0, 0, 0black
255, 255, 255bright white
255, 0, 0bright red
0, 128, 0medium green
128, 128, 0medium yellow

A digital image is a two-dimensional array of RGB values, where each RGB corresponds to an on-screen pixel.

For a better understanding, open an image using the program paint (under the accessories menu). Select the color menu, then edit colors, then define custom colors, and play around in the right-hand side of the pane where you can type in RGB component numbers to see what color they represent.

Because each component is only eight bits, the 24 bits required for RGB is typically stored in a single 32-bit word rather than separately. This is called a packed RGB format. This is what is used to drive all computer displays. The hexadecimal representation of orange (full red, half green, no blue) is 0x00FF0800.

The representation of half red, half green, half blue is 8421504, in hexadecimal it is: 0x00808080.

Write two functions using only shifts and bit-wise logical operations. One takes individual red, green, and blue components as input and returns a single 32-bit word in packed format. The second does the inverse, which is called unpacking. Test your code with some simple examples. First pack the red, green, and blue, and then unpack them to see that you get what you started with. Pay attention to the types of all input and return values to make sure that they use the least number of bits required. All of these should be unsigned numbers (there are no negative colors).

You will need to use shift operator. x=y<<4 assigns x the result of shifting y to the left four bits. You will also be using bitwise & (AND) and | (OR). Hint: in unpack, you will need to write code like this: r2=(rgb>>16) &0xff; to unpack the value for red. To pack the values, you will need something like this: rgb = r<<16|g<<8|b;

 

#include <iostream>

using namespace std;

 

 

 

int pack (int r, int g, int b);

void unpack(int rgb, int &r2, int &g2, int &b2);

int main()

{

int r, g, b, rgb;

r=128;

g=128;

b=128;

rgb=pack(r,g,b);

cout<<“Test pack”<<endl;

cout<<“r is: “<<r<<” g is “<<g<<” b is “<<b<<endl;

cout<<“rgb is “<<rgb<<endl;

unpack(rgb,r,g,b);

cout<<“\n\nTest unpack”<<endl;

cout<<“r is: “<<r<<” g is “<<g<<” b is “<<b<<endl;

cout<<“rgb is “<<rgb;

cin.ignore();

return 0;

}

int pack (int r, int g, int b)

{

 

//Write function here

 

}

void unpack(int rgb, int &r2, int &g2, int &b2)

{

 

//Write function here

 

 

 

}

 

 

Perform the following test cases. Write the number in packed format.

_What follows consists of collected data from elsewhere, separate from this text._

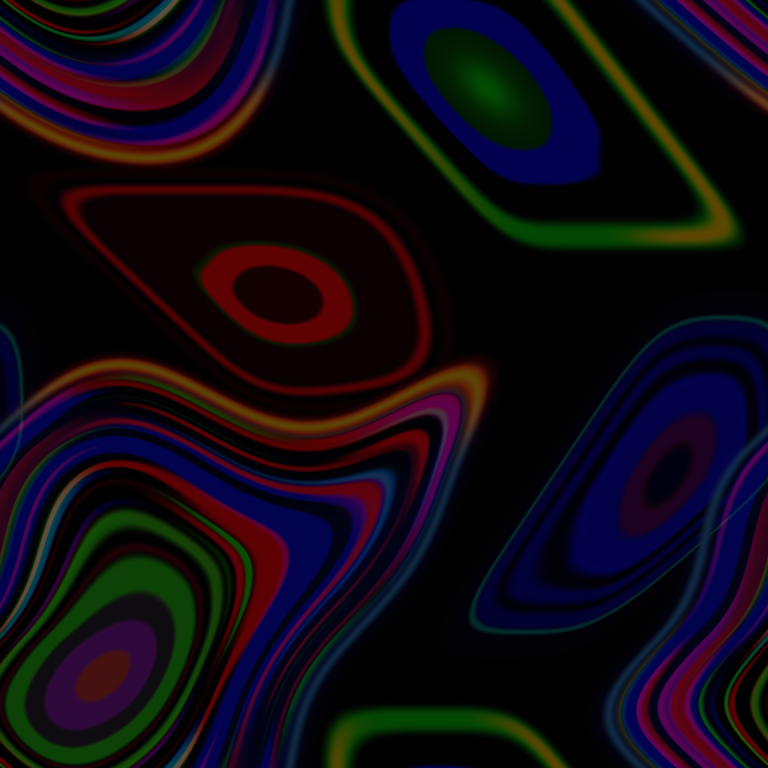
Write a three.js fragment shader that draws this background.

```glsl
varying vec2 vUv;

#define PEAK vec3(0.36, 0.30, 0.30)
#define FLOOR vec3(0.006, 0.003, 0.008)
#define STRAND_FREQ 36.0
#define STRAND_CUT 0.55
#define GREEN_CELL vec2(0.635, 0.885)
#define RED_CELL vec2(0.362, 0.616)
#define BLUE_CELL vec2(0.870, 0.381)
#define STRAND_CELL vec2(0.135, 0.120)

float hash(vec2 p) {
  return fract(sin(dot(p, vec2(127.1, 311.7))) * 43758.5453);
}

float noise(vec2 p) {
  vec2 i = floor(p), f = fract(p);
  f = f * f * (3.0 - 2.0 * f);
  return mix(mix(hash(i), hash(i + vec2(1, 0)), f.x),
             mix(hash(i + vec2(0, 1)), hash(i + vec2(1, 1)), f.x), f.y);
}

float band(float x, float lo, float hi, float soft) {
  return smoothstep(lo - soft, lo + soft, x) - smoothstep(hi - soft, hi + soft, x);
}

// Offset from a cell centre on the wrapped canvas
vec2 wrapFrom(vec2 centre, vec2 reach) {
  return fract(vUv - centre + reach) - reach;
}

float side(vec2 p, vec2 n, float k) {
  return pow(max(dot(p, n), 0.0), k);
}

// Rounded five-sided contour, equal to 1 on the outline
float polygon(vec2 p, vec2 a, vec2 b, vec2 c, vec2 d, vec2 e, float k) {
  float sum = side(p, a, k) + side(p, b, k) + side(p, c, k) + side(p, d, k) + side(p, e, k);
  return pow(sum + 1e-6, 1.0 / k);
}

// Tilted ellipses in the core grow into the outline
float contour(vec2 p, float outline, float tilt, vec2 axes) {
  float c = cos(tilt), s = sin(tilt);
  float core = length(vec2(c * p.x + s * p.y, c * p.y - s * p.x) / axes);
  return mix(core, outline, smoothstep(0.25, 0.85, outline));
}

vec3 greenCell() {
  vec2 p = wrapFrom(GREEN_CELL, vec2(0.5));
  float outline = polygon(p, vec2(5.4, 4.2), vec2(0.0, -5.1), vec2(-6.7, -6.0),
                          vec2(-5.0, 0.0), vec2(0.0, 5.5), 8.0);
  float f = contour(p, outline, -0.75, vec2(0.25, 0.13));
  float sides = smoothstep(0.05, 0.16, abs(p.x + 0.5 * p.y));
  float green = 0.28 * band(f, -1.0, 0.41, 0.02) + 0.7 * exp(-f * f * 28.0)
              + 0.9 * band(f, 0.90, 1.06, 0.05);
  return vec3(sides * band(f, 0.94, 1.03, 0.04), green, band(f, 0.41, 0.64, 0.02));
}

vec3 redCell() {
  vec2 p = wrapFrom(RED_CELL, vec2(0.5));
  float outline = polygon(p, vec2(0.0, 7.3), vec2(-6.06, -6.44), vec2(0.8, -7.6),
                          vec2(5.1, 0.0), vec2(4.2, 4.2), 5.0);
  float f = contour(p, outline, -0.25, vec2(0.20, 0.12));
  float red = band(f, 0.30, 0.50, 0.025) + 0.2 * band(f, -1.0, 0.30, 0.03)
            + 0.85 * band(f, 0.96, 1.04, 0.04) + 0.1 * band(f, 0.45, 0.95, 0.1)
            + 0.12 * band(f, 1.12, 1.20, 0.05);
  return vec3(red, 0.25 * band(f, 0.50, 0.54, 0.02), 0.0);
}

vec3 blueCell() {
  vec2 p = wrapFrom(BLUE_CELL, vec2(0.5));
  float outline = polygon(p, vec2(0.0, 4.85), vec2(-6.7, 4.5), vec2(0.0, -4.9),
                          vec2(7.0, -8.0), vec2(6.3, 0.0), 6.0);
  float f = contour(p, outline, 0.98, vec2(0.27, 0.12));
  float blue = 0.2 * band(f, -1.0, 0.2, 0.04) + 0.4 * band(f, 0.2, 0.36, 0.03)
             + 0.9 * band(f, 0.36, 0.63, 0.04) + 0.6 * band(f, 0.73, 0.82, 0.03)
             + 0.5 * band(f, 0.88, 0.98, 0.03) + 0.1 * band(f, 0.6, 1.1, 0.1);
  float rim = band(f, 0.985, 1.015, 0.015);
  return vec3(0.3 * band(f, 0.17, 0.35, 0.04), 0.55 * rim, blue + 0.4 * rim);
}

vec3 strandCell() {
  vec2 p = wrapFrom(STRAND_CELL, vec2(0.38, 0.42));
  // Sag the upper edge between two horns and pinch the right flank
  float sag = (p.x - 0.265) / 0.2, pinch = (p.y + 0.02) / 0.15;
  p.x += 0.07 * exp(-pinch * pinch) * smoothstep(0.0, 0.3, p.x);
  p.y -= 0.13 * (1.0 - exp(-sag * sag)) * smoothstep(0.05, 0.3, p.y);
  float outline = polygon(p, vec2(0.0, 3.1), vec2(2.86, -1.62), vec2(-3.07, 3.03),
                          vec2(-2.3, -2.6), vec2(0.0, -3.0), 7.0);
  float f = contour(p, outline, 0.7, vec2(0.48, 0.27));
  float caps = smoothstep(0.55, 0.9, abs(p.y) * 3.05);

  // Independent strands per channel drift slowly along the contours
  vec3 strands;
  for (int i = 0; i < 3; i++) {
    float seed = 17.0 * float(i);
    strands[i] = noise(vec2(f * STRAND_FREQ + seed, seed + dot(p, vec2(3.0, 2.2))));
  }
  strands += vec3(0.08 * caps, -0.08, 0.10 * (1.0 - caps));
  strands = smoothstep(STRAND_CUT, STRAND_CUT + 0.3, strands) * band(f, 0.42, 0.96, 0.03);

  vec3 core = vec3(0.75, 0.22, 0.2) * band(f, -1.0, 0.09, 0.012)
            + vec3(0.5, 0.1, 0.75) * band(f, 0.09, 0.19, 0.012)
            + vec3(0.15, 0.15, 0.2) * band(f, 0.19, 0.26, 0.015)
            + vec3(0.12, 0.85, 0.05) * band(f, 0.26, 0.335, 0.012)
            + vec3(0.35, 0.0, 0.05) * band(f, 0.345, 0.36, 0.01)
            + vec3(0.15, 0.8, 0.05) * band(f, 0.39, 0.425, 0.012);
  vec3 rim = mix(vec3(0.15, 0.5, 0.6), vec3(1.0, 0.9, 0.05), caps) * band(f, 0.985, 1.02, 0.02)
           + vec3(0.6, 0.0, 0.0) * caps * band(f, 0.95, 1.04, 0.03);
  vec3 glow = vec3(0.0, 0.03, 0.25) * (1.0 - caps) * band(f, 0.6, 1.05, 0.05);
  return core + strands + rim + glow;
}

void main() {
  vec3 light = max(max(greenCell(), redCell()), max(blueCell(), strandCell()));
  gl_FragColor = vec4(FLOOR + PEAK * min(light, 1.0), 1.0);
}
```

Include a screenshot for each test case, and copy and paste your code below.

Example Test: 128, 128, 128 result packed value: 8421504

Test 1: 0,128, 0 result packed value: ____________________

Screenshot:

Test 2: 255, 255, 255 result packed value: ____________________

Screenshot:

Test 3: A number you choose Result packed value: ________________________

Screenshot:

 

Code: